Complete Commentary on the Whole Bible, by Matthew Henry, at sacred-texts.com
(v. 1-49) Encampments of the Israelites.
(Num 33:50-56) The Canaanites to be destroyed.
This is a brief review of the travels of the children of Israel through the wilderness. It is a memorable history. In their travels towards Canaan they were continually on the remove. Such is our state in this world; we have here no continuing city, and all our removes in this world are but from one part a desert to another. They were led to and fro, forward and backward, yet were all the while under the direction of the pillar of cloud and fire. God led them about, yet led them the right way. The way God takes in bringing his people to himself is always the best way, though it does not always seem to us the nearest way. Former events are mentioned. Thus we ought to keep in mind the providences of God concerning us and families, us and our land, and the many instances of that Divine care which has led us, and fed us, and kept us all our days hitherto. Few periods of our lives can be thought upon, without reminding us of the Lord's goodness, and our own ingratitude and disobedience: his kindness leaves us without excuse for our sins. We could not wish to travel over again the stages we have passed, unless we could hope, by the grace of God, to shun the sins we then committed, and to embrace such opportunities of doing good as we have let slip. Soon will our wanderings end, and our eternal state be fixed beyond recall; how important then is the present moment! Happy are those whom the Lord now guides with his counsel, and will at length receive to his glory. To this happiness the gospel calls us. Behold now is the accepted time, now is the day of salvation. Let sinners seize the opportunity, and flee for refuge to the hope set before them. Let us redeem our time, to glorify God and serve our generation; and he will carry us safely through all, to his eternal kingdom.

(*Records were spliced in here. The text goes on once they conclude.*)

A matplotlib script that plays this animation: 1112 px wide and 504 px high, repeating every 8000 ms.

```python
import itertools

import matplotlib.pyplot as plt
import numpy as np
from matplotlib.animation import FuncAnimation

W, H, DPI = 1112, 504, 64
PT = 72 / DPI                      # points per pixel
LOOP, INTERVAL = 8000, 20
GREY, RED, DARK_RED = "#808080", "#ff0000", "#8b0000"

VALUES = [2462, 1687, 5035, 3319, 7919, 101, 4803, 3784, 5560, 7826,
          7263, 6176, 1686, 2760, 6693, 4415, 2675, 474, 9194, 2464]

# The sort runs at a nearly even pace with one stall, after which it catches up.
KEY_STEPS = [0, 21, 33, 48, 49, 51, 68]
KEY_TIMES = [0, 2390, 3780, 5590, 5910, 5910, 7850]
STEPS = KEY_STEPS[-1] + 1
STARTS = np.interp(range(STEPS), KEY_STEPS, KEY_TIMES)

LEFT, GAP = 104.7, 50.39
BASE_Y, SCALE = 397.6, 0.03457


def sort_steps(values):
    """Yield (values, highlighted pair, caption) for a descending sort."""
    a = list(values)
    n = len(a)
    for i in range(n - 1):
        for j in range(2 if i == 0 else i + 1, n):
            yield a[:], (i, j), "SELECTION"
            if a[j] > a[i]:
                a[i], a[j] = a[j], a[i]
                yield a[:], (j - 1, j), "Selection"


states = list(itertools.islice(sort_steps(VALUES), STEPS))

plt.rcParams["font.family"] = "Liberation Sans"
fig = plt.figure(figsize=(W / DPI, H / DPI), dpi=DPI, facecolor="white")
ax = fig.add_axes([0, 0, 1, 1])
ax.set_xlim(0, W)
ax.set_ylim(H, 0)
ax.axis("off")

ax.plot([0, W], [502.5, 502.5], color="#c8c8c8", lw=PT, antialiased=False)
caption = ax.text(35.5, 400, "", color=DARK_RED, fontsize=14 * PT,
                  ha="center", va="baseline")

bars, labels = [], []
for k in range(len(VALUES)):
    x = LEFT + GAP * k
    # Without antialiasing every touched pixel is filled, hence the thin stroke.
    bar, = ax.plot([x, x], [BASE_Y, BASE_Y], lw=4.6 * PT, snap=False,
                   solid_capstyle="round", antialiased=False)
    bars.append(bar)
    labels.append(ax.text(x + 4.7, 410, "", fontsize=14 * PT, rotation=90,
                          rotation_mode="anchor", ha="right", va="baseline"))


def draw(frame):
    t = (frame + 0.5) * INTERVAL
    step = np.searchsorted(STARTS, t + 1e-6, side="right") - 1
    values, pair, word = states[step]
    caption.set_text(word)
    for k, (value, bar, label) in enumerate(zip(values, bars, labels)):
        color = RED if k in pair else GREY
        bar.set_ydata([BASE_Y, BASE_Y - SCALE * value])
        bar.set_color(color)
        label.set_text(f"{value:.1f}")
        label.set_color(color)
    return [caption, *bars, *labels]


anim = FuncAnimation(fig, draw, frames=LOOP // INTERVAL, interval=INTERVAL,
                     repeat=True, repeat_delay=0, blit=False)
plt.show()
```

Now that they were to pass over Jordan, they were entering again into temptation to follow idols; and they are threatened that, if they spared either the idols or the idolaters, their sin would certainly be their punishment. They would foster vipers in their own bosoms. The remnant of the Canaanites, if they made any peace with them, though but for a time, would be pricks in their eyes, and thorns in their sides. We must expect trouble and affliction from whatever sin we indulge; that which we are willing should tempt us, will vex us. It was intended that the Canaanites should be put out of the land; but if the Israelites learned their wicked ways, they also would be put out. Let us hear this and fear. If we do not drive out sin, sin will drive us out. If we are not the death of our lusts, our lusts will be the death of our souls.